» About this task
Go through the entries below and tally the lines holding "rose"; please reply with the number only.

Records from a data source:
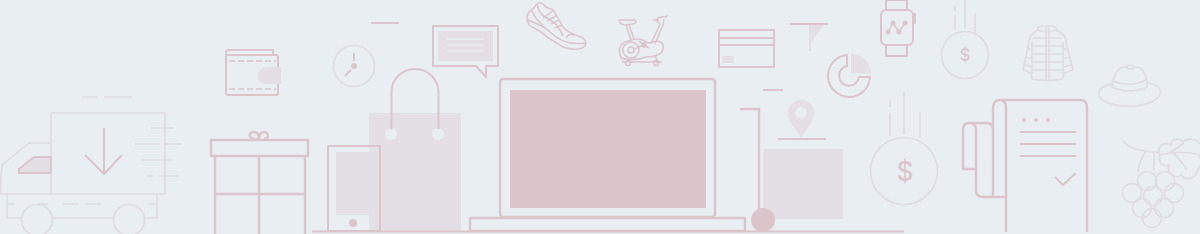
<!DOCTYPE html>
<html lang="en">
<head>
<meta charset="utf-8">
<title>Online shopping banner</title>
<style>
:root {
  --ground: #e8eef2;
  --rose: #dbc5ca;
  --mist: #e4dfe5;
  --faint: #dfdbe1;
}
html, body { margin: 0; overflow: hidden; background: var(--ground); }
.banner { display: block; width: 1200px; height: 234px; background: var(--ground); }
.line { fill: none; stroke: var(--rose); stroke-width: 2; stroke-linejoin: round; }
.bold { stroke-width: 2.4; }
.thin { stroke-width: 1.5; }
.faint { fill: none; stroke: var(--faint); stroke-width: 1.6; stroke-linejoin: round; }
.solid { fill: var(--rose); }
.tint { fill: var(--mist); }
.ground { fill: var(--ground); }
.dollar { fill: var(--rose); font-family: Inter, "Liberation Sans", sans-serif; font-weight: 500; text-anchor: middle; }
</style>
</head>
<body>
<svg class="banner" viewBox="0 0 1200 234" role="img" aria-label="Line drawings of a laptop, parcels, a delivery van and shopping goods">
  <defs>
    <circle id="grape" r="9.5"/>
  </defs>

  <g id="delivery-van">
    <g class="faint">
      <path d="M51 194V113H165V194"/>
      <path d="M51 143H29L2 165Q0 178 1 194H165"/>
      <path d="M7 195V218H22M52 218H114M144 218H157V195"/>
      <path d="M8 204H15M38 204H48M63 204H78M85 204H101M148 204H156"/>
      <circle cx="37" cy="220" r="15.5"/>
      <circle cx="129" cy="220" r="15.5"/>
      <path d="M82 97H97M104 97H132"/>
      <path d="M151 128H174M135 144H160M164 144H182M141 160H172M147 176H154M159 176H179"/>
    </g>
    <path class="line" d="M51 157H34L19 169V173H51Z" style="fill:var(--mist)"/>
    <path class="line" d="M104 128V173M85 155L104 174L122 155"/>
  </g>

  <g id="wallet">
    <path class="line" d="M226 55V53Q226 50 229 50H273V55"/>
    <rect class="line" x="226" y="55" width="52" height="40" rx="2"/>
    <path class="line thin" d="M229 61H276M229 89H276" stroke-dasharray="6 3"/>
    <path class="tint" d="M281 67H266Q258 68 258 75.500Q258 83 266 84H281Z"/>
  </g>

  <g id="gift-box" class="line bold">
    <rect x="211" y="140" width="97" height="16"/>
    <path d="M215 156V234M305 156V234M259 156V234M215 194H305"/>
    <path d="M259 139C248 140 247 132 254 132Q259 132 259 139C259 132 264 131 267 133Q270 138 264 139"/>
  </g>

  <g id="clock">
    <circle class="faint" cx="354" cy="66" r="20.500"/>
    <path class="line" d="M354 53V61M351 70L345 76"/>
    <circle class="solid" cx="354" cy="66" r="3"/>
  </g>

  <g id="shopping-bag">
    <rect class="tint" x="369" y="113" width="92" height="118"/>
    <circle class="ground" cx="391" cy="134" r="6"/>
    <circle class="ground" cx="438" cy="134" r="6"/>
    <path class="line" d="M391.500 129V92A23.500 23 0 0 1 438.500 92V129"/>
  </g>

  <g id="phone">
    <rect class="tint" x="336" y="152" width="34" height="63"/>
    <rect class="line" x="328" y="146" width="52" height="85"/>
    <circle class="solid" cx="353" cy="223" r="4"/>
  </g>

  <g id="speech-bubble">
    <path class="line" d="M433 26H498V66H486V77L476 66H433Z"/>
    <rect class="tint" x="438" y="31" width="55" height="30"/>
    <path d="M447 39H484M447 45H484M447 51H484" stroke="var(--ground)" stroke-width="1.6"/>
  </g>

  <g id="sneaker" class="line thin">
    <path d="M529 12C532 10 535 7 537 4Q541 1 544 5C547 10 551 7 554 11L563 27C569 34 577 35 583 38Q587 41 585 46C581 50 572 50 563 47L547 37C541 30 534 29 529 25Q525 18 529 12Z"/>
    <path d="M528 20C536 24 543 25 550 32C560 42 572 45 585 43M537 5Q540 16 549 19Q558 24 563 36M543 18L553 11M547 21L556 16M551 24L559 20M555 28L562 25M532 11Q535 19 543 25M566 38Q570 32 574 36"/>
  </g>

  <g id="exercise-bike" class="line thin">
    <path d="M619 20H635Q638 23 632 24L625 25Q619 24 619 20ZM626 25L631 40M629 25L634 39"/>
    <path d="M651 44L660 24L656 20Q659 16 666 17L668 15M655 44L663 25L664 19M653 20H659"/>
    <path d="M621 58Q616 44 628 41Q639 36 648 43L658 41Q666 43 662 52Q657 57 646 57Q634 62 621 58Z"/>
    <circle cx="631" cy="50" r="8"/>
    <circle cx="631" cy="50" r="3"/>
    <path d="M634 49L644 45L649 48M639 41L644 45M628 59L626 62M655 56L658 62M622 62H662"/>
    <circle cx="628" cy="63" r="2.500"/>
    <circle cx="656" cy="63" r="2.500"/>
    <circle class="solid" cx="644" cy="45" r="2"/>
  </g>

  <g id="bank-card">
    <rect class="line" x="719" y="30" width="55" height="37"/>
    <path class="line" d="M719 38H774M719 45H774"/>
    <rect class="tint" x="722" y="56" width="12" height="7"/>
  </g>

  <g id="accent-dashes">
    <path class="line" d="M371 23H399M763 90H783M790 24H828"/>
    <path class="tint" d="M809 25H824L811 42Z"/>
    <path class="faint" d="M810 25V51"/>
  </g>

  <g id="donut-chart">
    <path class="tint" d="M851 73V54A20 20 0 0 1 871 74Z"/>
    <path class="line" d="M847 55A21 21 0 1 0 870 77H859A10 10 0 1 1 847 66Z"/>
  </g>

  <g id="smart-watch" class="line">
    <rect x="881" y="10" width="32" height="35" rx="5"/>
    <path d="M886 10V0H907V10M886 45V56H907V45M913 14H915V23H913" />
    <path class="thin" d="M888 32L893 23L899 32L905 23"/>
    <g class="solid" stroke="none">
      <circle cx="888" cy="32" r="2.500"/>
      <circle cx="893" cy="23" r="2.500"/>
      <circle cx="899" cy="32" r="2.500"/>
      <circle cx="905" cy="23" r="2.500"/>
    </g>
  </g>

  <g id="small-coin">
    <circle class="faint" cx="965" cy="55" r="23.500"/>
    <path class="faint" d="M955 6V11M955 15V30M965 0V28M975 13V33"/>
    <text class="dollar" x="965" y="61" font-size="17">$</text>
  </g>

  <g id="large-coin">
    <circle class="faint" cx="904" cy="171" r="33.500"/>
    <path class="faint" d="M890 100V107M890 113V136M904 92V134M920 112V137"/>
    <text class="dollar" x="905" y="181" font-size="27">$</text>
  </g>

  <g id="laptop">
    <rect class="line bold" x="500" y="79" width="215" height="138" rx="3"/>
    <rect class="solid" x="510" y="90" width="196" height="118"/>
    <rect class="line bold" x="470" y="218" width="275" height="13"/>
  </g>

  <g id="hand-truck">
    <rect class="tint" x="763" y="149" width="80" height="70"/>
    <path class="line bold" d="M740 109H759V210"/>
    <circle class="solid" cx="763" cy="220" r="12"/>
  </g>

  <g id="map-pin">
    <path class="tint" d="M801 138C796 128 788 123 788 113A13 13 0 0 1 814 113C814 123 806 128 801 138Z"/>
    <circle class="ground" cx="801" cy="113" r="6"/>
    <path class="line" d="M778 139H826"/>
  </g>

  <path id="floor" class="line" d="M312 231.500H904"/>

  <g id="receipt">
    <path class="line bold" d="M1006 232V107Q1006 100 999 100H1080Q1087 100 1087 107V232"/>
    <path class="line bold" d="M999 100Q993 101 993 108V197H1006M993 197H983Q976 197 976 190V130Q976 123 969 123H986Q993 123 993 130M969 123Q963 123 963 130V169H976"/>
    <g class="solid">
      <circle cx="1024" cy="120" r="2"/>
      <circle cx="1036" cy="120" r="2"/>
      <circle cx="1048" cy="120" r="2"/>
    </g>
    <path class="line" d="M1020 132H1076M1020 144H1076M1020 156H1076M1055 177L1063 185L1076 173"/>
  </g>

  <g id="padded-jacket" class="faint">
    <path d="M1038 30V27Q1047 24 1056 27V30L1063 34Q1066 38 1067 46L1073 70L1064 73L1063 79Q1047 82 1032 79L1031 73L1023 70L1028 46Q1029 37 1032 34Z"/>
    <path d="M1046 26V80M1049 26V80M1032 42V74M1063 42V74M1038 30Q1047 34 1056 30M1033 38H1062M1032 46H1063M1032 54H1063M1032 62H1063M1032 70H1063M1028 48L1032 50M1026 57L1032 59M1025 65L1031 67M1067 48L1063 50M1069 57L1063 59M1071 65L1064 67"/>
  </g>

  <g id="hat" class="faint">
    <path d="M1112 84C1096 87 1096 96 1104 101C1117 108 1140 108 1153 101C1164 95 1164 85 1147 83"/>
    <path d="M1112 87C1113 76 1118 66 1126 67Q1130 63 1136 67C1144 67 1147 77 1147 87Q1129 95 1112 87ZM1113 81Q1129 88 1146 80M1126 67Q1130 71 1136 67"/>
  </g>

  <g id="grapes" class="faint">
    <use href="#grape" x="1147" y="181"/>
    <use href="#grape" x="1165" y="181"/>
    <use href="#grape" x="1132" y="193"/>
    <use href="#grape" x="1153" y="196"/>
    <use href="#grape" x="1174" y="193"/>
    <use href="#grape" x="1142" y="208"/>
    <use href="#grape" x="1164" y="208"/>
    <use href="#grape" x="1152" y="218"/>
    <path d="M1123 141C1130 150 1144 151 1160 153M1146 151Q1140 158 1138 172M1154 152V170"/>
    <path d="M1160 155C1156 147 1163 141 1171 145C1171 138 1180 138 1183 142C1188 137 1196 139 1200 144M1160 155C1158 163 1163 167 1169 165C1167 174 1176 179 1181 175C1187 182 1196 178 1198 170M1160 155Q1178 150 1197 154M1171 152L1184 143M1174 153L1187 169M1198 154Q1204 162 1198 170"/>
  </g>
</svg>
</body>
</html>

==

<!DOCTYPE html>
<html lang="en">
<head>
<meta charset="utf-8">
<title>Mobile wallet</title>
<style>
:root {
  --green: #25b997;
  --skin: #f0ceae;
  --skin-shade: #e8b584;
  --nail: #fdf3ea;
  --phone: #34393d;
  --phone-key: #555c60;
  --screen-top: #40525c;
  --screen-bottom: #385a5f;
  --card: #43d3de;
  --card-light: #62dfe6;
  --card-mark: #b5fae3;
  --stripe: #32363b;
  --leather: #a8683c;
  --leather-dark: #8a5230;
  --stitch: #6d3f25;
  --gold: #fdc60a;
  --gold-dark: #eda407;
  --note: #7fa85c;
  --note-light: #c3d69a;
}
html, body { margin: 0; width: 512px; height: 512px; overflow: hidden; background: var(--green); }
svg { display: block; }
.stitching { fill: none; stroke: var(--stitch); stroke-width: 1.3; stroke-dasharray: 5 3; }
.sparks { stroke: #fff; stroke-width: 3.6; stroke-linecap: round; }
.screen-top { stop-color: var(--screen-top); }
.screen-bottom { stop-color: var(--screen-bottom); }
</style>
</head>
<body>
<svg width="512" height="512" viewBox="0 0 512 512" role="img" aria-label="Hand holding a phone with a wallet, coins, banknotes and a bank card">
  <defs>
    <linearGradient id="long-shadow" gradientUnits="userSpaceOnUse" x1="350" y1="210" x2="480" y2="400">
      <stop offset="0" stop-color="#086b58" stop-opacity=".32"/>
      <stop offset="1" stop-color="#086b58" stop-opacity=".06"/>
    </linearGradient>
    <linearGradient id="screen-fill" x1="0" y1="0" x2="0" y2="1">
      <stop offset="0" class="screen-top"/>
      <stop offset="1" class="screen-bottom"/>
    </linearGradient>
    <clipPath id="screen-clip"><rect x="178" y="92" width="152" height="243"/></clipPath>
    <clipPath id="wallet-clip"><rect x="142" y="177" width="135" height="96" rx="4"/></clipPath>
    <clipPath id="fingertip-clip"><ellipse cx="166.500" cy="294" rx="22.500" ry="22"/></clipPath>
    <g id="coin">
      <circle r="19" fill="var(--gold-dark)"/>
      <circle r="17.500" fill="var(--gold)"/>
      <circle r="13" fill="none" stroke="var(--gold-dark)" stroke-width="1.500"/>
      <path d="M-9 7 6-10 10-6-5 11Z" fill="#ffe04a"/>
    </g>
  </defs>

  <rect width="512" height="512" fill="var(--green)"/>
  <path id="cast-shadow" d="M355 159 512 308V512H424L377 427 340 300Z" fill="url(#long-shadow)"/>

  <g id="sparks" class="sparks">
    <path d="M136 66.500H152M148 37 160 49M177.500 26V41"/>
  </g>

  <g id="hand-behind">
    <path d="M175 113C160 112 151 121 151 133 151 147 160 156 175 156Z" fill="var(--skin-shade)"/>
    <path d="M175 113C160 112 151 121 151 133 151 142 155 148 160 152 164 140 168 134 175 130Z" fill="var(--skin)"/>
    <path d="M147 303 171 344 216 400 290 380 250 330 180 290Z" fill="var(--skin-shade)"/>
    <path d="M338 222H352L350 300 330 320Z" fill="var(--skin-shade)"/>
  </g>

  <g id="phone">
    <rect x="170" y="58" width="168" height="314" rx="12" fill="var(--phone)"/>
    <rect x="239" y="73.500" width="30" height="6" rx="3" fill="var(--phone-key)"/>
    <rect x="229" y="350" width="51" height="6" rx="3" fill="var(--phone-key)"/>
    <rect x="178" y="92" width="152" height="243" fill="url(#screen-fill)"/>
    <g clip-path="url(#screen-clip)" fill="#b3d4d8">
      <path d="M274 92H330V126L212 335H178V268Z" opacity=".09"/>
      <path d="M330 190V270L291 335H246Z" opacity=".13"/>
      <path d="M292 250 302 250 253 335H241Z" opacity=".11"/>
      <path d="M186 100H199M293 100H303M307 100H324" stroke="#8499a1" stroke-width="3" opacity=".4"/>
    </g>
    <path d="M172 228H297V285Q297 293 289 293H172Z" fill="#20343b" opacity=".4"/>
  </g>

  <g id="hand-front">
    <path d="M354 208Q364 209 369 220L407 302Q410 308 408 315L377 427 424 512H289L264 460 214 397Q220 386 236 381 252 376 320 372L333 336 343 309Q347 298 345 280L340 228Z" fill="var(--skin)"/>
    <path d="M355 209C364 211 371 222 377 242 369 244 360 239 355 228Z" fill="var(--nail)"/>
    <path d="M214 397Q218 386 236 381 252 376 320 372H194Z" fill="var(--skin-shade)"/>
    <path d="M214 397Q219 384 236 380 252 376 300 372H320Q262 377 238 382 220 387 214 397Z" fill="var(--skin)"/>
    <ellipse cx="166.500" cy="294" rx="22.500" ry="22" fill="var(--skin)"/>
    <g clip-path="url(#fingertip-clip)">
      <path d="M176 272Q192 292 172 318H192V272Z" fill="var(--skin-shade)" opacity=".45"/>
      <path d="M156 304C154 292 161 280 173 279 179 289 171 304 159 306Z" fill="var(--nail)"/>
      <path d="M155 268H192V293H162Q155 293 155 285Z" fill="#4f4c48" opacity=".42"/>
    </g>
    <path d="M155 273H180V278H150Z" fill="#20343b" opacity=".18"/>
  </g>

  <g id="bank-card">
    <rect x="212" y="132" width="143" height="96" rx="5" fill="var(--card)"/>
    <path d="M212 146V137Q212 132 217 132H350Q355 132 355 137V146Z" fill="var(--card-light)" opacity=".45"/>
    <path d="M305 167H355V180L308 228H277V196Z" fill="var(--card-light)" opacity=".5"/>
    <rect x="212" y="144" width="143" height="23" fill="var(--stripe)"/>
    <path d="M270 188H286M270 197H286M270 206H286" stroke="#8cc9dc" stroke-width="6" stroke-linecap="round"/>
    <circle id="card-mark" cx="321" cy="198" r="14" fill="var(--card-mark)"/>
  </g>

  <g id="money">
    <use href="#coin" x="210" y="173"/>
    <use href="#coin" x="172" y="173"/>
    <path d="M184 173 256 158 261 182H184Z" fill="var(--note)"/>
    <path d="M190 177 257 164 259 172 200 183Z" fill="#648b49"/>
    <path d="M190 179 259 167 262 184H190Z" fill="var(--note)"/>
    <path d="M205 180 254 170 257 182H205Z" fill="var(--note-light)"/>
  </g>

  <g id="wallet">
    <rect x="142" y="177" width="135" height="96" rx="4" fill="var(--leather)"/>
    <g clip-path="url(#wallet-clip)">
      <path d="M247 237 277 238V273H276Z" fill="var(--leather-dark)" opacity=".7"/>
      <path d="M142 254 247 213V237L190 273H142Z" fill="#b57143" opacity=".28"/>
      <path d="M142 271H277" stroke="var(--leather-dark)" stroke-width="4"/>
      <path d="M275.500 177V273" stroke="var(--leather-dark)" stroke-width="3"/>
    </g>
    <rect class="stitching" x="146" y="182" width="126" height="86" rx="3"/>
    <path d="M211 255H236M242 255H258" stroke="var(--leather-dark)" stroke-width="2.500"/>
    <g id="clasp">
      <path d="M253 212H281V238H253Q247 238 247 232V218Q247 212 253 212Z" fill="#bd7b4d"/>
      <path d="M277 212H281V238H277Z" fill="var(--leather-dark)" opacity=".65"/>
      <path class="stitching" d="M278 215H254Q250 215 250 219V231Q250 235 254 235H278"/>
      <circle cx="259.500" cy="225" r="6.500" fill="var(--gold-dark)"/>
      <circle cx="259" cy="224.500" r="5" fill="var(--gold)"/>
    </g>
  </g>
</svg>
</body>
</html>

» Solution
4